From the LA Holocaust Museum’s description of its collection of Ukrainian collaborationist newspapers, which includes Krakivski Visti and its Lviv counterpart, Lvivski Visti:
Everyday attention was given to economic and cultural life, and especially to the support of the German war effort. In 1943 and 1944, both Lvivski Visti and Krakivski Visti hailed the German-approved formation of the 14th Waffen SS Division Halychyna, composed of Ukrainian volunteers. Ukrainians prefered [sic] to see this formation, especially at the end of the war, as a nucleus for a future Ukrainian Army, calling it the First Ukrainian Rifle Division.
Hunka hailed from Berezhany, which is located much closer to Lviv than Krakow, so he would have, if anything, been a Lvivski Visti reader.
The articles in its collection are, of course, in Ukrainian, which I cannot read. But, according to the LA Holocaust Museum, this is an appeal to join the Galicia Division in a May 1943 issue of Lvivski Visti.
A University of Alberta history PhD dissertation from Ernest Gyidel specifically about Krakivski Visti notes parenthetically that the newspaper included “official announcements and newspaper articles” from the Galicia Division.
Gyidel describes how the role the paper’s coverage of a June 1941 prison massacre committed by the Soviet secret police, the NKVD, in Western Ukraine played in getting young people to volunteer for the Nazis:
The 1941 tragedy hit them and the rest of the Western Ukrainian population hard: they have lost either relatives or people whom they knew in the massacre. Two years later, when the UCC [Ukrainian Central Committee] campaigned for the Waffen-SS Division Galizien, which was reflected in Krakivski Visti, many young Galician Ukrainian men enlisted because images of the prison murders from summer 1941 — which was their first exposure to the Soviet mass brutality — became entrenched in their minds.
Although there’s no reason to believe they ever met, there’s a clear convergence between the wartime activities of Chomiak and Hunka.
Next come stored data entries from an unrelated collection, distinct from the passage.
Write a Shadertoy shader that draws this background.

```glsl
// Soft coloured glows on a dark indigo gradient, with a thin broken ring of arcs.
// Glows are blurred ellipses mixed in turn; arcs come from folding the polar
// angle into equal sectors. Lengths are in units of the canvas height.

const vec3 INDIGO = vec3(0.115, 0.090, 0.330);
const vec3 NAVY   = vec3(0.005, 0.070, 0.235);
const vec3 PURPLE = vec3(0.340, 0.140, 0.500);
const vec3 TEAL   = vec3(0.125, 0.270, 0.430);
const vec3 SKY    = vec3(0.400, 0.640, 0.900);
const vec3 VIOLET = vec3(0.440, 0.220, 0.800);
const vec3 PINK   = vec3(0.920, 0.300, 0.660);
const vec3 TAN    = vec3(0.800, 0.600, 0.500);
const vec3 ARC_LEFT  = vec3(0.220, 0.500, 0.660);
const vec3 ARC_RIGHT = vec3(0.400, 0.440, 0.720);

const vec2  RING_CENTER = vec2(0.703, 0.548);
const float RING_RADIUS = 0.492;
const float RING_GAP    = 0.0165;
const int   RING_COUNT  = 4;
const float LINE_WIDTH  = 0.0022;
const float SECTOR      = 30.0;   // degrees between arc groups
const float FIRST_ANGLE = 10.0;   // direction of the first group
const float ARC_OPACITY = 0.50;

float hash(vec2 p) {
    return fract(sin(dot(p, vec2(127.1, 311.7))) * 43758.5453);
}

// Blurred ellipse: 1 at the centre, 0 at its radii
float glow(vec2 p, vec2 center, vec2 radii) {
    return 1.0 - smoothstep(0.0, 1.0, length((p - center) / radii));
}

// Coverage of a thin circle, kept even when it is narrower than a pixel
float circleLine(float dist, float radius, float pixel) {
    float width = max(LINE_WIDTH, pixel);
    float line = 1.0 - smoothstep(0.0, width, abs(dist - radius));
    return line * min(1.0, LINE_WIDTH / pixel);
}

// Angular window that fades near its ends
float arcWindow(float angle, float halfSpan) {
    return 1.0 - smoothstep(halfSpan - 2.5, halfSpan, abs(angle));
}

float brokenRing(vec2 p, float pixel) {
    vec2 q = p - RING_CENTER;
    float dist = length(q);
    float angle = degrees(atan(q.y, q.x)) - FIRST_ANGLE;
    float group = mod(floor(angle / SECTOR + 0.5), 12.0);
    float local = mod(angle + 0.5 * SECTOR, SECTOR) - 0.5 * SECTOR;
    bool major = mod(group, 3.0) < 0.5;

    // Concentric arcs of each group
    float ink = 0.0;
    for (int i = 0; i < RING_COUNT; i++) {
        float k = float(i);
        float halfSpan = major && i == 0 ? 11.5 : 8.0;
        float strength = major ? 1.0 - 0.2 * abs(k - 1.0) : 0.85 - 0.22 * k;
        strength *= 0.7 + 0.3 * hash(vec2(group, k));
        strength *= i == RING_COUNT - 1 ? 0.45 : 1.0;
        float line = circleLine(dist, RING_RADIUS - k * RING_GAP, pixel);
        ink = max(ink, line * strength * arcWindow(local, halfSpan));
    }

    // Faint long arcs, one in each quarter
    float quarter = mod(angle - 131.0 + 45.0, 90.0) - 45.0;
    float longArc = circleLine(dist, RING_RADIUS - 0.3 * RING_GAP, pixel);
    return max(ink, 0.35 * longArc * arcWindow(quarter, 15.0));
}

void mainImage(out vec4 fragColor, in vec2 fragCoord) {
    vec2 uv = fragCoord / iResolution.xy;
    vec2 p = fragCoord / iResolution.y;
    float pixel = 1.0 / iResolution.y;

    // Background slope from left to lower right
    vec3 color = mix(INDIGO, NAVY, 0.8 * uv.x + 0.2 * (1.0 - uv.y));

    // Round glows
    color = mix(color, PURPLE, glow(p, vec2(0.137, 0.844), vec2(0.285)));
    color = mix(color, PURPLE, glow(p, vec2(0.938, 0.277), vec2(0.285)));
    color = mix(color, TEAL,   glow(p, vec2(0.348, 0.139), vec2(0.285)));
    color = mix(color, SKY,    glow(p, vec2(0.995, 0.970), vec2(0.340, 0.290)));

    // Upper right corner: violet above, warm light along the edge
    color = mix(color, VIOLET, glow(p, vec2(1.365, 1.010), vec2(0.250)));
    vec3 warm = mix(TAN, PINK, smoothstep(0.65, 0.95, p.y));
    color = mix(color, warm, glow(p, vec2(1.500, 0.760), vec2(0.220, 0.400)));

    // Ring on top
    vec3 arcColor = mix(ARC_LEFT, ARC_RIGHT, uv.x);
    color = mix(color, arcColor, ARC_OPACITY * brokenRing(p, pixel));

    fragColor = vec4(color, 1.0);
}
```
In this regard, it’s difficult to regard Freeland’s revisionist family history as an isolated incident.
Rather, as I’ve argued since I began writing on this topic a few years ago, it’s part of a broader trend in the Ukrainian diasporic establishment of rehabilitating the image of Nazi sympathizers as anti-Communist freedom fighters, which is why monuments to the 14th Waffen exist in Oakville, Ontario, and Edmonton, Alberta, as well as in Detroit and Philadelphia.
It’s also why, in 2019, a $30,097 endowment fund for the University of Alberta’s Canadian Institute for Ukrainian Studies (CIUS) was established in Hunka’s name without controversy until now.
“He didn’t appear out of nowhere. Plenty in Canada must’ve known,” Twitter/X account @maoteddymao noted aptly.
It shouldn’t be surprising that the CIUS would accept an endowment in the name of an SS fighter. CIUS cofounder Peter Savaryn who served as the University of Alberta’s chancellor from 1982 to 1986, was himself a 14th Waffen veteran.
In 2011, according to a Journal of Slavic Military Studies article by Lund University academic Per Anders Rudling, the CIUS established endowments in honor of three Waffen-SS veterans: Roman Kolisnyk, Levko Babij, and Edward Brodacky,
On September 27, in response to requests for comment from numerous media outlets, University of Alberta interim provost and vice president (academic) Verna Yiu said the university is closing down the Hunka endowment, returning its funds to the original donor and undergoing a review of the school’s naming policy “to ensure alignment with our values.”
Perhaps the Hunka affair will serve as a catalyst for a long-overdue reckoning with how Canadian officials, in the name of anti-Communism, turned a blind eye to Nazi sympathies among eastern European nationalist émigrés, including our Ukrainian allies.
Freeland could show incredible courage and moral fortitude by leading this discussion, but doing so would require acknowledging that an important piece of her personal mythology is a lie.